Murder of Meryl Parry by husband Michael 'could not have been predicted'
The murder of a woman who had dementia by her depressed husband could not have been predicted, a review has found.
Meryl Parry, 80, was found in bed with a pillow over her face at the Cumbrian home she shared with husband Michael, 81, in September 2015.
Mr Parry was later found dead in the River Eden ahead of a court appearance.
A Domestic Homicide Review concluded information about the vulnerable couple was not properly shared, but that the killing could not have been foreseen.
The review, carried out by Carlisle and Eden Community Safety Partnership, found there was no proper assessment of the couple by social workers and others.
It also said risk factors, including the couple's isolated location and Mr Parry's anxious state, were not picked up.
An inquest heard Mr Parry was due to go into hospital for an operation and had failed to find suitable respite care for his wife.
Police and an ambulance were called by Mr Parry to the couple's remote home in Ainstable, near Carlisle, on the evening of 2 September.
His wife was found upstairs with a pillow covering her face and a plastic bag over her head.
A post-mortem examination later revealed Mrs Parry died from asphyxia and had also been given a large dose of sleeping pills.
The review concluded: "This is a tragic case that has deeply affected family members, the wider community and the agencies who worked with them.
"Mr Parry had reached a point of crisis at which he made a decision to end the life of his wife and himself.

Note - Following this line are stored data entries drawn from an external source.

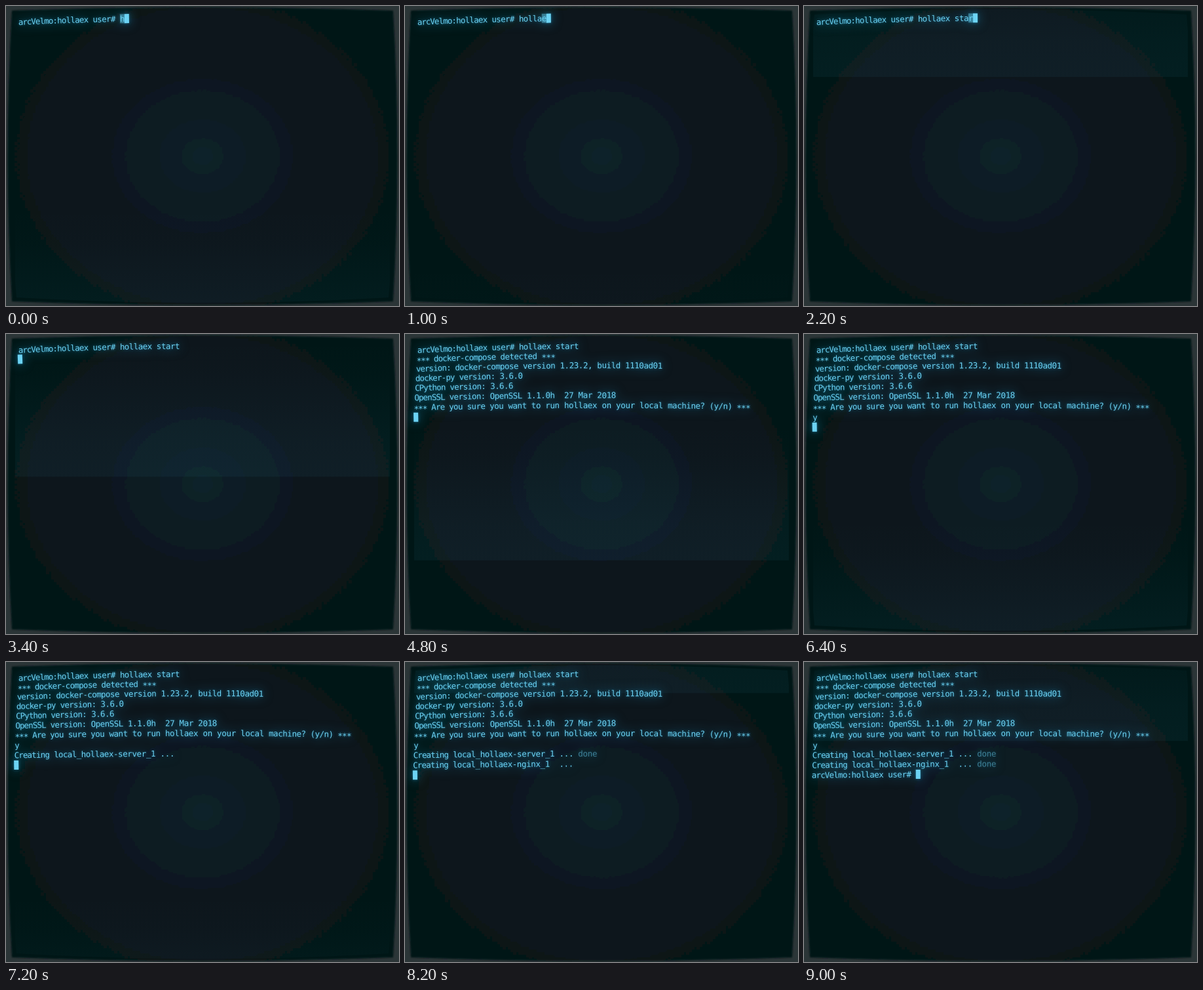
Recreate the animation shown at these times as an HTML page. Size 600 by 457 pixels, loop 9.2 s.

```html
<!DOCTYPE html>
<html lang="en">
<head>
<meta charset="utf-8">
<title>Terminal</title>
<style>
  html, body { margin: 0; width: 100%; height: 100%; overflow: hidden; background: #2b3537; }
  svg { display: block; }
  text { font: 12.5px "DejaVu Sans Mono", monospace; white-space: pre; }
  #screen { fill: #6cd3f4; filter: drop-shadow(0 0 2px #1c86b099) drop-shadow(0 0 8px #1a7ba3bb); }
</style>
</head>
<body>
<svg width="600" height="457" viewBox="0 0 600 457">
  <defs>
    <radialGradient id="tube" gradientUnits="userSpaceOnUse" cx="300" cy="229" r="370" gradientTransform="translate(0 34) scale(1 .85)">
      <stop offset="0" stop-color="#10222a"/>
      <stop offset=".3" stop-color="#0b1a21"/>
      <stop offset=".7" stop-color="#07141a"/>
      <stop offset="1" stop-color="#061317"/>
    </radialGradient>
    <linearGradient id="sweep" x1="0" y1="0" x2="0" y2="1">
      <stop offset="0" stop-color="#3fb4dc" stop-opacity="0"/>
      <stop offset=".25" stop-color="#3fb4dc" stop-opacity=".009"/>
      <stop offset=".5" stop-color="#3fb4dc" stop-opacity=".028"/>
      <stop offset=".75" stop-color="#3fb4dc" stop-opacity=".047"/>
      <stop offset="1" stop-color="#3fb4dc" stop-opacity=".055"/>
    </linearGradient>
    <clipPath id="glass"><path d="M16 13Q300 -3 584 13Q604 228 584 444Q300 460 16 444Q-4 228 16 13Z"/></clipPath>
    <filter id="soft"><feGaussianBlur stdDeviation="1.3"/></filter>
  </defs>
  <rect width="600" height="457" fill="#2b3537"/>
  <path d="M9 7Q300 -3 591 7Q604 228 591 450Q300 461 9 450Q-4 228 9 7Z" fill="url(#tube)" filter="url(#soft)"/>
  <g clip-path="url(#glass)"><rect id="band" x="14" width="572" height="210" fill="url(#sweep)"/></g>
  <g id="screen"></g>
</svg>
<script>
const LOOP = 9200, STEP = 200, SWEEP = 1 / 0.00015;
const PROMPT = "arcVelmo:hollaex user# ";
const COMMAND = "hollaex start";
const OUTPUT = [
  [3000, "\n"],
  [3800, "*** docker-compose detected ***\n"],
  [4200, "version: docker-compose version 1.23.2, build 1110ad01\n" +
         "docker-py version: 3.6.0\nCPython version: 3.6.6\n" +
         "OpenSSL version: OpenSSL 1.1.0h  27 Mar 2018\n" +
         "*** Are you sure you want to run hollaex on your local machine? (y/n) ***\n"],
  [5200, "y"],
  [6000, "\n"],
  [6600, "Creating local_hollaex-server_1 ...\n"],
  [7800, "Creating local_hollaex-nginx_1  ...\n"],
  [8600, PROMPT],
];
const DONE = [[7800, 8], [8600, 9]];

const screen = document.getElementById("screen");
const band = document.getElementById("band");

// Bulge a cell of the text grid onto the curved glass.
function place(col, row) {
  const dx = 2.8 + col * 7.26 - 300, dy = 12.5 + row * 15.8 - 228.5;
  const k = 1 - 0.117 * ((dx / 600) ** 2 + (dy / 457) ** 2);
  const slope = -0.234 * dx * dy / 360000;
  return { x: 300 + dx * k, y: 228.5 + dy * k, angle: slope * 180 / Math.PI };
}

function add(name, attributes, content = "") {
  const node = document.createElementNS("http://www.w3.org/2000/svg", name);
  for (const key in attributes) node.setAttribute(key, attributes[key]);
  node.textContent = content;
  screen.append(node);
}

function write(text, row, col = 0, opacity = 1) {
  const cells = [...text].map((ch, i) => {
    const p = place(col + i, row);
    p.y += ch === "*" ? 7 : 4.6;
    return p;
  });
  const list = key => cells.map(p => p[key].toFixed(2)).join(" ");
  add("text", { x: list("x"), y: list("y"), rotate: list("angle"), opacity }, text);
}

function block({ col, row }, opacity) {
  const p = place(col, row);
  add("rect", { y: -7, width: 7, height: 14, opacity,
    transform: `translate(${p.x} ${p.y}) rotate(${p.angle})` });
}

function linesAt(t) {
  const typed = Math.max(0, Math.floor(t / STEP) + 1);
  const shown = OUTPUT.filter(([at]) => t >= at).map(([, text]) => text);
  return (PROMPT + COMMAND.slice(0, typed) + shown.join("")).split("\n");
}

function cursorAt(t) {
  const lines = linesAt(t);
  return { row: lines.length - 1, col: lines.at(-1).length };
}

function draw(t) {
  screen.replaceChildren();
  linesAt(t).forEach((line, row) => line && write(line, row));
  for (const [at, row] of DONE) if (t >= at) write("done", row, 36, 0.5);

  const cursor = cursorAt(t), previous = cursorAt(t - STEP);
  if (cursor.row !== previous.row || cursor.col !== previous.col) block(previous, 0.42);
  block(cursor, 1);

  const phase = ((t - 1013 + SWEEP) % SWEEP) / SWEEP;
  band.setAttribute("y", phase * 607 - 210);
}

const start = performance.now();
let last = -1;
function tick() {
  const t = Math.floor((performance.now() - start) % LOOP / STEP) * STEP;
  if (t !== last) draw(last = t);
  requestAnimationFrame(tick);
}
tick();
</script>
</body>
</html>
```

"There were clearly a number of inadequacies in managing the risks identified. In an ideal world and with the benefit of hindsight, these would not have occurred.
"It is not possible to know definitively what motivated Mr Parry to kill his wife, and whether her death could have been prevented."
Councillor Mary Robinson, chairwoman of the Carlisle and Eden Community Safety Partnership, said: "This was a tragic case, involving a devoted elderly couple.
"The review has examined the case in depth and has concluded that the death was not predictable.
"However there are lessons which can be learned particularly regarding information sharing, risk assessment and the levels of support available for carers of those with dementia.
"All the agencies and organisations are committed to improving practice, and the Community Safety Partnership will monitor the implementation of the Action Plan to which all partners have signed up to deliver."